The latest news from the embattled outposts of Europe, more troublesome U.S. numbers and further signs of a slowdown in China and other emerging economies are helping to reignite talk of a double-dip on a global scale.
A large swath of Europe is already back in recession and unemployment has climbed to levels not seen in 15 years, underscoring the claims of prominent critics that the harsh German austerity regimen is quite likely to kill off seriously ill patients long before they can reap the undoubted long-term benefits of the medicine. The growing backlash against heavy budget-cutting has added large dollops of political risk and social instability to the region's worsening economic outlook.
Battered Spain may still be solvent, as the government insists. But foreign investors continue shedding Spanish debt and money is flying out of the country's banks, which are being propped up by the European Central Bank. ECB loans to Spanish banks shot up to €316.3-billion ($411.8-billion) in March, almost triple the total of last November.
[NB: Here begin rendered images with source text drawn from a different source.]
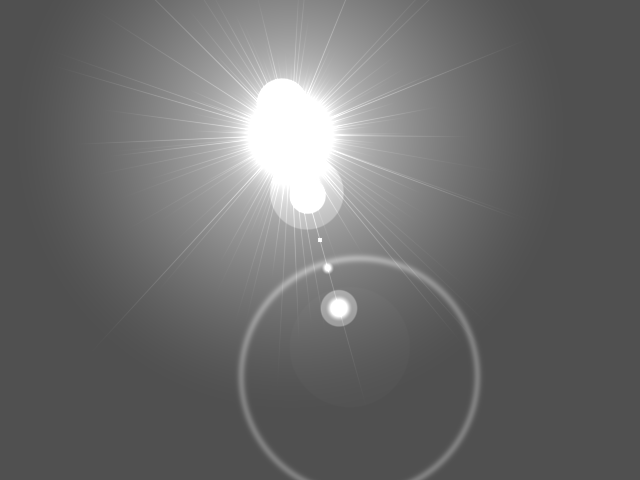
A WebGL 2 fragment shader for this background:

```glsl
#version 300 es
precision highp float;
// Monochrome lens flare: a burning sun with a wide halo and thin rays,
// plus ghosts strung along the axis from the sun through the canvas centre.
// All light is summed in units of the canvas height, origin at the centre.
uniform vec2 u_resolution;
out vec4 outColor;

const float BACKGROUND = 0.314;
const vec2 AXIS = vec2(0.0608, -0.2188); // centre to mirrored sun
const float HALO_RADIUS = 0.58;
const float CORE_RADIUS = 0.087;
const int RAY_COUNT = 110;
const float TAU = 6.28318;

float hash(float n) {
    return fract(sin(n * 12.9898 + 4.1) * 4375.85);
}

// Distance to the point at parameter t on the flare axis
float axisDistance(vec2 p, float t) {
    return length(p - AXIS * t);
}

float disc(float d, float radius, float pixel) {
    return 1.0 - smoothstep(radius - pixel, radius + pixel, d);
}

float softSpot(float d, float inner, float outer) {
    return 1.0 - smoothstep(inner, outer, d);
}

float ring(float d, float radius, float width) {
    float x = (d - radius) / width;
    return exp(-x * x);
}

float squareSpot(vec2 p, float halfSize, float pixel) {
    vec2 q = abs(p);
    return disc(max(q.x, q.y), halfSize, pixel);
}

// Broad halo with a steep, saturated centre
float sunGlow(float r) {
    float halo = pow(max(1.0 - r / HALO_RADIUS, 0.0), 1.5);
    float corona = exp(-(r - CORE_RADIUS) / 0.03);
    return 0.57 * halo + 0.25 * corona;
}

// Fine needles with hashed direction, reach and strength
float sunRays(vec2 p, float pixel) {
    float light = 0.0;
    float width = max(0.0011, 0.6 * pixel);
    for (int i = 0; i < RAY_COUNT; i++) {
        float id = float(i);
        float angle = TAU * (id + hash(id)) / float(RAY_COUNT);
        vec2 dir = vec2(cos(angle), sin(angle));
        float along = dot(p, dir);
        float across = dot(p, vec2(-dir.y, dir.x)) / width;
        float chance = hash(id + 151.0);
        float reach = mix(0.14, 0.62, chance * chance);
        float fade = max(1.0 - along / reach, 0.0) * step(0.0, along);
        float strength = mix(0.06, 0.22, hash(id + 317.0));
        light += strength * fade * exp(-across * across);
    }
    return light;
}

float ghosts(vec2 p, float pixel) {
    float light = 0.0;
    // Plain discs beside the sun and a faint large one below
    light += 0.22 * disc(axisDistance(p, -1.3), 0.052, pixel);
    light += 0.12 * disc(axisDistance(p, -0.45), 0.0766, pixel);
    light += 0.24 * disc(axisDistance(p, -0.42), 0.037, pixel);
    light += 0.012 * disc(axisDistance(p, 1.02), 0.125, pixel);
    // Small sparks
    light += 0.6 * squareSpot(p, 0.0035, pixel);
    light += 0.55 * softSpot(axisDistance(p, 0.27), 0.002, 0.014);
    // Disc with a bright heart
    float d = axisDistance(p, 0.65);
    light += 0.2 * disc(d, 0.038, pixel) + 0.55 * softSpot(d, 0.009, 0.029);
    // Large soft ring
    light += 0.18 * ring(length(p - AXIS * 1.3 - vec2(0.003, 0.0)), 0.246, 0.008);
    return light;
}

void main() {
    float pixel = 1.0 / u_resolution.y;
    vec2 p = (gl_FragCoord.xy - 0.5 * u_resolution) * pixel;
    vec2 fromSun = p + AXIS;
    float light = BACKGROUND + sunGlow(length(fromSun));
    light += sunRays(fromSun, pixel) + ghosts(p, pixel);
    outColor = vec4(vec3(min(light, 1.0)), 1.0);
}
```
Here's how bleak the prognosis is: Norway's Government Pension Fund – Global, which invests the country's surplus oil bucks, has dumped all of its Irish and Portuguese government bonds, cut its Spanish and Italian debt holdings and generally reduced exposure to other European assets over the past two years. "Predictability is important for a long-term investor, and the euro area faces considerable structural and monetary challenges," declared Yngve Slyngstad, the head of Norges Bank Investment Management, the arm of the central bank that runs the oil fund. It's a fine thing when Mexico and Brazil now seem like safer investment bets than the country's most important trading partners, which, unlike Norway, happen to be members of the European Union.
As for the U.S. economy, it "may be going back to stall speed," perpetual pessimist Nouriel Roubini told a conference last week. "The optimists today are saying the U.S. is on the cusp of a self-sustaining recovery," he said. "The data suggest that we'll be lucky if this year we're going to grow barely 2 per cent."
But others of decidedly bearish bent – or realists, as they prefer to be called – may be growing tired of the steady diet of uncertainty and dread.
Take John Mauldin, the well-known global investment adviser and best-selling author, who takes a back seat to no one when it comes to dishing out the gloom and doom. "Sadly, I think we will have another global recession," he tells me, citing multiple triggers ranging from the European slump, rising interest rates and U.S. stumbles to the slowing Chinese economy and worsening problems in Japan, which he dismissively calls "just a bug in search of a windshield."
But at a panel discussion at the CFA Institute's annual conference in Chicago Monday morning on "endgame scenarios" for the global debt crisis, he will sketch a decidedly optimistic picture that includes a time frame for a sturdy and sustained recovery.
"This whole sovereign debt debacle in Europe, the U.S. and Japan will be solved in four to five years," he says confidently. "Either they collapse in crisis or they structure a new deal. They muddle through. One way or another, we'll have finality and certainty. Then we can start allocating capital to productive uses."
Mr. Mauldin coined the phrase "muddle-through economy" a decade ago to describe what happens when shallow recessions turn into anemic recoveries that drain appetites for spending and sap corporate profits. But when the world rights itself this time, we'll be way beyond muddling through, he insists. "I think the latter part of this decade and the '20s are going to be one of the really great growth periods that we'll see in the world."
If he's right, that can only mean positive news for investors.
But Mr. Mauldin, who is president of Millennium Wave Advisors in Arlington, Tex., and publisher of a popular newsletter, goes even further out on that shaky tree limb. "The buying opportunity on the other side of this issue – whenever it happens – is going to be monstrous. It'll be the beginning of the biggest bull market in history, and there are going to be cheap assets everywhere."
To position themselves for this coming asset gold rush, he recommends staying in short-term investments for now that are well-hedged against risk. His preferences are shorter-duration corporate bonds and other dividend-paying assets. He has long advocated investing in hedge funds, managed futures, undervalued real estate, farm land and other alternative investments.
David Rosenberg of Gluskin Sheff, Canada's most notable bearish voice, will bring a more cautious outlook to the same panel. Global deleveraging is going to take a lot longer, the U.S. economy will remain fragile and investors will have to be patient, he says, recommending that they focus their attention and money on countries and corporations with strong balance sheets and high credit ratings.
"It's going to prove to be a real long workout period, in terms of getting back to sustainable economic growth and a sustainable bull market."